§ **PROMPT**:
Copy out, from the entries below, each line that holds the string "lineWidth".

§ **RECORD EXTRACTS**:

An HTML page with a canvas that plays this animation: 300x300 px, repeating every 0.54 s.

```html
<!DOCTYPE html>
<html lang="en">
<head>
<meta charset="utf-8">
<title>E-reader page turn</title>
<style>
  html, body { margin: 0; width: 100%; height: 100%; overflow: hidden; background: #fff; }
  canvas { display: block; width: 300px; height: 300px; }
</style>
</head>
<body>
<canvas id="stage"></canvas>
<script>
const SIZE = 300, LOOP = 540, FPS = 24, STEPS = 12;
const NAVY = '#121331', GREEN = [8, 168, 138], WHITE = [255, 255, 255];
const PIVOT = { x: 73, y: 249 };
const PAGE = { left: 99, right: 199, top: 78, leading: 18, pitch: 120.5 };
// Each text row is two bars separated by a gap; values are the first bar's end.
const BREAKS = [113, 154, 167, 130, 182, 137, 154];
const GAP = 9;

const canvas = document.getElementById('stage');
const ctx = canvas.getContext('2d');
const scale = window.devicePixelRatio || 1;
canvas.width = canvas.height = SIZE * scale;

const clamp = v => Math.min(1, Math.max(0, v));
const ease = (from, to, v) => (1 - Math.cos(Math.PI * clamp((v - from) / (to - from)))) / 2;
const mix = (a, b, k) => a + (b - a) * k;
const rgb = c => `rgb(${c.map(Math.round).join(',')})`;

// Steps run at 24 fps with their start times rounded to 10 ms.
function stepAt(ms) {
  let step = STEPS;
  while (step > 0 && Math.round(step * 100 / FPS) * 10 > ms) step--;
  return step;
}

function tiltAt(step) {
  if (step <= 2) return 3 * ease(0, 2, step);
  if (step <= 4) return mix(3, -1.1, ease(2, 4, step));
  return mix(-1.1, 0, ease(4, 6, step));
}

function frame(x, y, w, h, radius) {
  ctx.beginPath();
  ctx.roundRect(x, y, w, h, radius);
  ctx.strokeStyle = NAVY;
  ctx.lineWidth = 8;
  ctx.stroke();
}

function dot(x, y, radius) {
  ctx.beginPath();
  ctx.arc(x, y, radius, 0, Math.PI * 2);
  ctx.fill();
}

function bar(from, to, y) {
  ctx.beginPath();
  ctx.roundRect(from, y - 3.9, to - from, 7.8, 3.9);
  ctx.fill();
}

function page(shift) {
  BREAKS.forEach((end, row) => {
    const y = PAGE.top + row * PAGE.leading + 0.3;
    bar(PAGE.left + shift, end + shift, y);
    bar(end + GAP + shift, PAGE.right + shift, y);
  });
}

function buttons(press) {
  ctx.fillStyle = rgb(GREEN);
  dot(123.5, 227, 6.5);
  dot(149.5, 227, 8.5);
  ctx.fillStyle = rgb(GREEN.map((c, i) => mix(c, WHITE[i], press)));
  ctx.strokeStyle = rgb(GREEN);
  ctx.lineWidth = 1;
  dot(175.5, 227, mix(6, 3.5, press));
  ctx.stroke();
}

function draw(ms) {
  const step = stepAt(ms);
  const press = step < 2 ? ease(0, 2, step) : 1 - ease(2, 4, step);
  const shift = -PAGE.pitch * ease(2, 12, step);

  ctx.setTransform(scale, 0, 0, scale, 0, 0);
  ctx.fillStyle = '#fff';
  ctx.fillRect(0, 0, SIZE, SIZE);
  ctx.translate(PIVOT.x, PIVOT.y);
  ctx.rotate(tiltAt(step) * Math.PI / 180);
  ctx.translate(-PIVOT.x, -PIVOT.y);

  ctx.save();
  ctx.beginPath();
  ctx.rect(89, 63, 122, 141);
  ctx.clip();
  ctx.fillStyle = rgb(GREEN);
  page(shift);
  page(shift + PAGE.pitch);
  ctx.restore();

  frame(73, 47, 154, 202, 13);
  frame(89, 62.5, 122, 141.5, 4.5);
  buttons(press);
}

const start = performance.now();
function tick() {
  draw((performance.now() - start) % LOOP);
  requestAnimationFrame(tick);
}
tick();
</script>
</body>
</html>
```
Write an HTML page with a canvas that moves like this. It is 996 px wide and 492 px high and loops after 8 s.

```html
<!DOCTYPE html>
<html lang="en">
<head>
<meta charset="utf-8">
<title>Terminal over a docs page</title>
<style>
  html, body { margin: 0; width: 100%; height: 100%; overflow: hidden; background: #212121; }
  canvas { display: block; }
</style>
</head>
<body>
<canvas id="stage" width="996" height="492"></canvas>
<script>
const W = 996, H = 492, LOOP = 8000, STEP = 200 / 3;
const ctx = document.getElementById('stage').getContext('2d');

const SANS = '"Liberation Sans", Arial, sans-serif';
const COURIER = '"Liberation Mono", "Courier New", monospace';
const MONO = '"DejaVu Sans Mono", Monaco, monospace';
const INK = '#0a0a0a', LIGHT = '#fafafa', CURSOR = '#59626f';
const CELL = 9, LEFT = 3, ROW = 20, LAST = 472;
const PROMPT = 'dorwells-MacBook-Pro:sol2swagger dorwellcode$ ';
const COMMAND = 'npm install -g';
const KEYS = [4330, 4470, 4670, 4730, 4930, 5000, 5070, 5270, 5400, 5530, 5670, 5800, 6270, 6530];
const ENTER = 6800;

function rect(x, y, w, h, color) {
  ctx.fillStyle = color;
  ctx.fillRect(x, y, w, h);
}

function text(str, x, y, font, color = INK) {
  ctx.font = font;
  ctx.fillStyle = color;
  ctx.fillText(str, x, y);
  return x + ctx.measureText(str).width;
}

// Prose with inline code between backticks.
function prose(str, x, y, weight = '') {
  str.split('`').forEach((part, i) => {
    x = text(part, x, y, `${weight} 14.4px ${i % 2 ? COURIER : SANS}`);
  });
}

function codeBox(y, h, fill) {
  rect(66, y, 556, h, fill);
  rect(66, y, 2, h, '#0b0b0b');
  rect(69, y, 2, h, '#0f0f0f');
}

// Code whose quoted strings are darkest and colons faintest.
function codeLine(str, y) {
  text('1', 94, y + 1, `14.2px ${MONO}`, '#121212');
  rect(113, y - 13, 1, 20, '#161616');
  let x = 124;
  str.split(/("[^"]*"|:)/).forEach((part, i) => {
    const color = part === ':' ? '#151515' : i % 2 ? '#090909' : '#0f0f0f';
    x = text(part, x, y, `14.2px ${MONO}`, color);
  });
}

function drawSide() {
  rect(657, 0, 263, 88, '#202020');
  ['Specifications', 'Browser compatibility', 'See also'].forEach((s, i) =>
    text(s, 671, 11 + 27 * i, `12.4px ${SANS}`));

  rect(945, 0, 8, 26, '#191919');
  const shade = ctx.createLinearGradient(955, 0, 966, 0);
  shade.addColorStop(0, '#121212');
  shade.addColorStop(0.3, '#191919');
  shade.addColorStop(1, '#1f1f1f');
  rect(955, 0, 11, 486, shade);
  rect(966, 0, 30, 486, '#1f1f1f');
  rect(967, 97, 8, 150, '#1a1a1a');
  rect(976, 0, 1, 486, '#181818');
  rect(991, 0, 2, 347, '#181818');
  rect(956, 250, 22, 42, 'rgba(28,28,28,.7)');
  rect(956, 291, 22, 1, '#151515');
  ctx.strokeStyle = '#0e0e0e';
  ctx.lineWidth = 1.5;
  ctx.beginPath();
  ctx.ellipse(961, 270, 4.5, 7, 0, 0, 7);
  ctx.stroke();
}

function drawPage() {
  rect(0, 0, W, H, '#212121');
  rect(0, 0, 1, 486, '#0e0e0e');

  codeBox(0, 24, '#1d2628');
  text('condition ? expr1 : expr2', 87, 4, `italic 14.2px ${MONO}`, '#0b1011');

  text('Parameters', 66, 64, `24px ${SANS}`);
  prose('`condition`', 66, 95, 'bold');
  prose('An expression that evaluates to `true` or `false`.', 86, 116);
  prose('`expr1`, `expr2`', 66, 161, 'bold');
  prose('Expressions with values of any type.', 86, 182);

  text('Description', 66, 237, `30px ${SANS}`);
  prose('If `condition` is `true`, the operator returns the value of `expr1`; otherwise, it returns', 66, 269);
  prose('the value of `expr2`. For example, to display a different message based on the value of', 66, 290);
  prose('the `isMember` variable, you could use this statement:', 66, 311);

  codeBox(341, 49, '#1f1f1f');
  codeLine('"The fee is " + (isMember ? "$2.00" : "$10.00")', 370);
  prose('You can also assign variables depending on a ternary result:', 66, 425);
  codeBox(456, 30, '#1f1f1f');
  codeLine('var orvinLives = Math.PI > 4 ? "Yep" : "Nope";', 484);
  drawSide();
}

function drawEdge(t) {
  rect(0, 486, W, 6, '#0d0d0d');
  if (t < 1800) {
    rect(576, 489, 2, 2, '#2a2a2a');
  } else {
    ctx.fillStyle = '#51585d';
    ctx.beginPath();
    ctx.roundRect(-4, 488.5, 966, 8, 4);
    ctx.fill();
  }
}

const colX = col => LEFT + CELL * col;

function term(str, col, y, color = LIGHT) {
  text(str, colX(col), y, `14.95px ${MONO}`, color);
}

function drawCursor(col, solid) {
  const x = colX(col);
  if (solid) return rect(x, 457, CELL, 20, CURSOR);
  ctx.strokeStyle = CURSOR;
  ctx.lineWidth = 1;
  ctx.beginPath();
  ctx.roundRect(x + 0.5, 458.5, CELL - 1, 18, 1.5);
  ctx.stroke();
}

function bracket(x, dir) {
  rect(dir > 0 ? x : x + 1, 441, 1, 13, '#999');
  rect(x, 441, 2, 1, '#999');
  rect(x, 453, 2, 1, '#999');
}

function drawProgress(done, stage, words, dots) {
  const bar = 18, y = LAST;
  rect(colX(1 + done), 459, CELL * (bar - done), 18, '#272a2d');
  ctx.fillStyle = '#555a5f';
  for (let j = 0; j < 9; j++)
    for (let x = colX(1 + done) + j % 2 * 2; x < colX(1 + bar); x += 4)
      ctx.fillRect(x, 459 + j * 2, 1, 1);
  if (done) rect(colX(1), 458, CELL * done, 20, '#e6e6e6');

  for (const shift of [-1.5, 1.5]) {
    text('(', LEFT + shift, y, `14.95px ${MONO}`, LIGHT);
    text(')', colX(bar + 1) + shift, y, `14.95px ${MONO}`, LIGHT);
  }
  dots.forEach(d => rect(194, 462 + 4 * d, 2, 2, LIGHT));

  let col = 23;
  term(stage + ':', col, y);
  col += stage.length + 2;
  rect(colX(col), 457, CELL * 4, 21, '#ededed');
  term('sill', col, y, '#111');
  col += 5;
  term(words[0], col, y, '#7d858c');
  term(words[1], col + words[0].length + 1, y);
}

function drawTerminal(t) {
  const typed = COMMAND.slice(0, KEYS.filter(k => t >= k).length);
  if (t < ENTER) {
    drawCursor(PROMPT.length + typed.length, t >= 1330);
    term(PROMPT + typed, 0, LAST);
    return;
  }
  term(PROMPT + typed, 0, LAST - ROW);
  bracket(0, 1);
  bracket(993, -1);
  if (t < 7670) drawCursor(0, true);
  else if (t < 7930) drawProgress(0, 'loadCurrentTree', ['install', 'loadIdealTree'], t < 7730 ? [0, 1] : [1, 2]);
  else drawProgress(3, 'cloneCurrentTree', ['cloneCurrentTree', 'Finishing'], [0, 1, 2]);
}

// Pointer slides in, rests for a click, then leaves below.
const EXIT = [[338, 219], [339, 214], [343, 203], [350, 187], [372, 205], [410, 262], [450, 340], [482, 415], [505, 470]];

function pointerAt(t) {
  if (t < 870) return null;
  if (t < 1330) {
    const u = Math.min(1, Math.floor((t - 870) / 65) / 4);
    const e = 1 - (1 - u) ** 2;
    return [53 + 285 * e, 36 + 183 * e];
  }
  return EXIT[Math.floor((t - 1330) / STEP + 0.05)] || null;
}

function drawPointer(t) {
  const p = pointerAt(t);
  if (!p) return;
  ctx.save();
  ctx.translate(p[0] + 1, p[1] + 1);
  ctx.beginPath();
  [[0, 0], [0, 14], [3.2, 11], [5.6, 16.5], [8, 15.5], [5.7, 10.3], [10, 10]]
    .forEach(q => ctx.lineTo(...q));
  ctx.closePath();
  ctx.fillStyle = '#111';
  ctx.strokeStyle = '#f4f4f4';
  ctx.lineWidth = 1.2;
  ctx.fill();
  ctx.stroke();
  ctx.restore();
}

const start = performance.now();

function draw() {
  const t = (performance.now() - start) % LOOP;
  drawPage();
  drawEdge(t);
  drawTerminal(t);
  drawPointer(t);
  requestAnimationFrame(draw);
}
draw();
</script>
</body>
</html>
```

§ **TASK OUTPUT**:
  ctx.lineWidth = 8;
  ctx.lineWidth = 1;
  ctx.lineWidth = 1.5;
  ctx.lineWidth = 1;
  ctx.lineWidth = 1.2;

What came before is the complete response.